Carpets prices range from several hundred to hundreds of thousands of dollars and this difference depends upon many factors. Recently there are some fake versions and factory versions, which are much cheaper. They won’t have the same quality, value, or history, but still are usually colorful and beautiful.
What is Turkey famous for? Baklavas obviously! Everyone knows what baklava is, right? If you are somewhat of a foodie, you surely know this delightful sweet from Ottoman cuisine. For those who haven’t tried it yet, baklava is a layered pastry dessert made of filo pastry, filled with chopped nuts (pistachios, walnuts, hazelnuts, or almonds), and sweetened with syrup or honey. Yes, It’s as good and sweet as it sounds.
The origins of this dish aren’t really known, but it’s believed that it comes from the imperial kitchens of the Topkapı Palace in Istanbul (Constantinople at the time). Besides Turkey, Baklava is also a traditional dessert of Iran and Arab cuisines, but also from the Balkans, South Caucasus, Central Asia, Levant, and the Maghreb… Though, it’s so good, that today it’s popular everywhere really.
Another famous Turkish food is the Kebab, one of the most typical dishes in turkey and the Middle East. A Kebab (or Kebap in Turkish) generally refers to any dish (usually meat, but also fish or vegetables) where the food is grilled on a skewer or roasted on a rotisserie. Though, in Turkey, it can also include dishes cooked over or next to a flame. They can be served on a plate, in sandwiches, or even in wraps (known as dürüm).

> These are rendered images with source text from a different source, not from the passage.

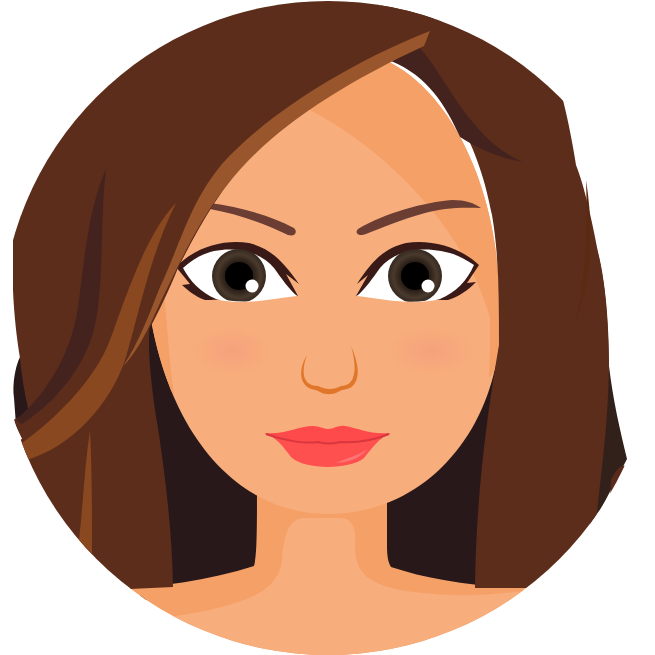
<!DOCTYPE html>
<html lang="en">
<head>
<meta charset="utf-8">
<title>Portrait avatar</title>
<style>
:root {
  --hair: #5c2d1b;
  --hair-back: #291819;
  --hair-shade: #44231f;
  --hair-edge: #32201a;
  --hair-light: #8a4820;
  --hair-gold: #99562c;
  --skin: #f8ad7c;
  --skin-shade: #f5a067;
  --nose: #e0762a;
  --brow: #6b3d33;
  --lash: #3a1a16;
  --lip: #ff5050;
  --lip-top: #ff4a4c;
  --lip-line: #d9363e;
  --blush: #f39a7c;
}
html, body { margin: 0; background: #fff; overflow: hidden; }
.avatar { display: block; width: 655px; height: 655px; }
.hair { fill: var(--hair); }
.hair-back { fill: var(--hair-back); }
.hair-shade { fill: var(--hair-shade); }
.hair-edge { fill: var(--hair-edge); }
.hair-light { fill: var(--hair-light); }
.hair-gold { fill: var(--hair-gold); }
.skin { fill: var(--skin); }
.skin-shade { fill: var(--skin-shade); }
.brow { fill: var(--brow); }
.lash { fill: var(--lash); }
.white { fill: #fff; }
</style>
</head>
<body>
<svg class="avatar" viewBox="0 0 655 655" role="img" aria-label="Woman with long brown hair">
  <defs>
    <clipPath id="badge"><circle cx="328" cy="328" r="327"/></clipPath>
    <clipPath id="face-clip"><path d="M148 300C150 150 230 60 350 50C440 60 499 180 499 300V345C488 440 420 514 328 514C235 514 165 430 148 300Z"/></clipPath>
    <clipPath id="left-eye-clip"><path d="M180 268C196 250 222 244 246 248C268 253 284 272 297 296C272 299 240 306 214 297C197 290 188 280 180 268Z"/></clipPath>
    <clipPath id="right-eye-clip"><path d="M475 268C458 250 432 244 408 248C386 253 370 272 357 296C382 299 412 306 440 298C457 291 467 281 475 268Z"/></clipPath>
    <radialGradient id="iris-fill">
      <stop offset="0.55" stop-color="#2b1f18"/>
      <stop offset="0.8" stop-color="#4a3a2d"/>
      <stop offset="1" stop-color="#35281f"/>
    </radialGradient>
    <radialGradient id="blush-fill">
      <stop offset="0" stop-color="var(--blush)" stop-opacity="0.6"/>
      <stop offset="1" stop-color="var(--blush)" stop-opacity="0"/>
    </radialGradient>
    <g id="iris">
      <circle r="27" fill="url(#iris-fill)"/>
      <circle r="14" fill="#000"/>
      <circle cx="13" cy="10" r="6.5" fill="#fff"/>
    </g>
  </defs>

  <g clip-path="url(#badge)">
    <g id="back-hair">
      <path class="hair-back" d="M140 300H505V600H140Z"/>
      <path class="hair-back" d="M24 350C15 362 12 385 14 398L16 425L45 410V350Z"/>
      <path class="hair-edge" d="M594 240C604 270 608 310 609 366C613 400 620 430 627 459L590 530Z"/>
    </g>

    <g id="body">
      <path class="skin-shade" d="M257 480H387V545C387 556 388 562 391 567C430 580 480 588 540 588V655H110V588C160 588 210 580 254 566C257 556 257 530 257 480Z"/>
      <path class="skin" d="M282 560C284 538 287 520 303 518H342C354 520 356 530 355 545C354 575 372 584 400 590C440 597 490 597 535 589V655H160V618C210 612 262 600 274 580C279 574 281 568 282 560Z"/>
    </g>

    <g id="face">
      <g clip-path="url(#face-clip)">
        <rect class="skin" x="140" y="40" width="365" height="480"/>
        <path class="skin-shade" d="M300 105C370 138 462 218 490 318V360L510 340V30H350Z"/>
        <path class="skin-shade" d="M140 280H163C167 320 169 360 174 395L140 350Z"/>
        <path class="skin-shade" d="M491 318L489 378L510 350V300Z"/>
      </g>
      <ellipse cx="232" cy="351" rx="40" ry="24" fill="url(#blush-fill)"/>
      <ellipse cx="431" cy="351" rx="42" ry="24" fill="url(#blush-fill)"/>
    </g>

    <g id="brows">
      <path class="brow" d="M210 203C242 207 274 217 294 228C298 232 295 237 288 235C265 224 238 214 210 209Z"/>
      <path class="brow" d="M358 229C385 213 425 202 452 200C466 200 474 203 481 208C460 207 442 208 425 213C402 219 382 228 366 234C359 237 354 233 358 229Z"/>
    </g>

    <g id="left-eye">
      <path class="lash" d="M176 267C195 247 224 239 249 243C270 248 282 260 299 284L286 274L298 296L272 285C240 300 210 300 205 300C194 296 188 290 182 285L190 284Z"/>
      <path class="white" d="M183 268C193 259 202 254 214 251C238 246 262 253 274 268C282 279 288 288 297 296C272 299 240 306 216 299C200 292 190 281 183 268Z"/>
      <g clip-path="url(#left-eye-clip)"><use href="#iris" x="239" y="276"/></g>
    </g>
    <g id="right-eye">
      <path class="lash" d="M479 265C460 247 431 239 406 243C384 248 371 262 357 284L368 275L356 296L382 285C414 300 440 300 448 300C460 296 468 290 476 282L467 283Z"/>
      <path class="white" d="M474 265C462 257 453 253 441 251C416 246 392 253 380 268C372 279 366 288 357 296C382 299 414 306 440 299C456 292 467 281 474 265Z"/>
      <g clip-path="url(#right-eye-clip)"><use href="#iris" x="415" y="276"/></g>
    </g>

    <path id="nose" fill="var(--nose)" d="M307 355C300 374 304 386 318 386C326 390 334 390 341 386C355 386 358 370 351 346C358 362 360 375 355 383C350 391 344 388 338 392C332 395 326 395 320 392C314 388 308 391 303 382C299 374 302 363 307 355Z"/>

    <g id="mouth">
      <path fill="var(--lip)" d="M264 433C280 438 300 442 328 443C355 442 375 438 391 433C380 437 372 448 364 458C352 469 306 471 291 457C284 448 278 438 264 433Z"/>
      <path fill="var(--lip-top)" d="M264 433C285 435 298 426 313 426C320 426 323 429 328 429C334 429 338 425 345 426C358 428 370 435 391 433C375 440 352 444 328 444C304 444 280 440 264 433Z"/>
      <path d="M266 434C285 441 305 444 318 442C325 444 333 444 340 442C355 443 374 440 389 434" fill="none" stroke="var(--lip-line)" stroke-width="2"/>
      <path d="M336 463C350 462 361 458 367 449C358 456 346 458 336 463Z" fill="#ff7474"/>
    </g>

    <g id="right-hair">
      <path class="hair" d="M385 58C450 80 480 150 492 215C499 255 499 300 499 345C486 420 476 500 475 588H560L597 514C600 480 608 430 609 366C609 320 605 280 598 252C592 220 584 185 576 165C573 145 568 120 563 100L520 0H380Z"/>
      <path class="hair-shade" d="M391 61L420 48C445 75 470 140 523 162C500 158 480 150 460 137C446 106 428 76 391 61Z"/>
      <path d="M586 180C594 230 592 280 574 328C585 285 588 235 586 180Z" fill="#5a2a12"/>
      <path d="M611 480C616 470 620 465 626 466L610 500Z" fill="#5a2a1a"/>
    </g>

    <g id="left-hair">
      <path class="hair" d="M20 440C60 420 110 370 150 322C147 350 151 380 155 410C165 470 172 530 173 587L130 589L60 560Z"/>
      <path class="hair" d="M13 232V290C14 315 17 340 20 358C22 380 26 400 29 412L13 420L25 445C70 425 110 385 123 365C140 350 160 312 178 268C205 215 240 150 310 104C345 82 390 62 424 46L440 0H0Z"/>
      <path class="hair-gold" d="M430 31C360 58 270 110 222 164C190 202 180 245 160 287C150 312 138 345 123 366C138 352 150 325 160 303C180 262 200 218 228 184C270 130 340 85 424 46Z"/>
      <path class="hair-shade" d="M106 169C90 205 85 250 79 300C73 350 50 390 16 420L22 424C60 400 88 360 95 325C104 285 100 220 106 169Z"/>
      <path class="hair-light" d="M176 203C145 235 125 300 110 340C95 380 55 420 19 445L26 460C70 448 110 405 125 360C140 310 150 255 176 203Z"/>
      <path class="hair-light" d="M90 430C84 470 83 510 78 548L92 560C92 515 92 470 90 430Z"/>
    </g>
  </g>
</svg>
</body>
</html>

Thus, there are many varieties of Kebabs in Turkey such as Adana kebap (spicy kebab made with ground mince formed over a wide skewer and grilled over charcoals), Shish kebab (the more traditional and familiar Turkish kebab of meat and vegetables, generally cubed and threaded onto a skewer), Iskender Kebab (essentially döner kebab, served with a slathering of melted butter over a bed of bread, with yogurt on the side), and the Döner Kebap.
The Doner Kebap became famous and popular worldwide, thus the reason why Kebab became so popular worldwide. Doner Kebap means literally rotating kebap in Turkish. It is made with sliced lamb, beef, or chicken, slowly roasted on a vertical rotating spit. It is considered the original dish to other very popular similar ones, such as the Middle Eastern shawarma, Mexican tacos al pastor, and Greek gyros. The German-style döner kebab sandwich was invented by Turkish immigrants in Berlin in the 1970s, and ultimately became one of the most popular dishes in the world.
I’ll honest here, when we were first researching what is Turkey famous for, we were surprised to find that Turkish soap operas were so famous and popular. We had never heard of them before, though, it seems that they are very popular in some countries, particularly other Muslim countries but also parts of Europe, China, and India.
As we do enjoy watching tv from different countries, we will have to give a try to Turkish Soap Operas! If they are as entertaining as K-dramas, it will be a blast!
Hair Transplants and Dental Work
Hair transplants and dental work? Yes, that’s one rather surprising thing Turkey is famous for, but Turkey is investing in its health tourism industry. Hair transplants and dental work are very popular, but other cosmetic surgeries are also available.
The main reason for this popularity is the competitive price. A dental work in Turkey may cost 3, 5, 10 times less than in the UK or US. The reason is professionalism of medical staff and top-notch health centers. Note that we aren’t advocating for (or against) this kind of tourism, but that it is popular and a possibility for anyone.
Hair transplants and dental work may not be the first tourist attraction in Turkey, but they are important for the tourism industry as a whole. Turkey expects to have about 1.5M million medical tourists by 2023, and estimates to earn about 10 billion USD from it. So, it’s a big business.
On the other hand, if you happen to notice a few people with a band on their head while exploring Ankara, or Istanbul, now you know why…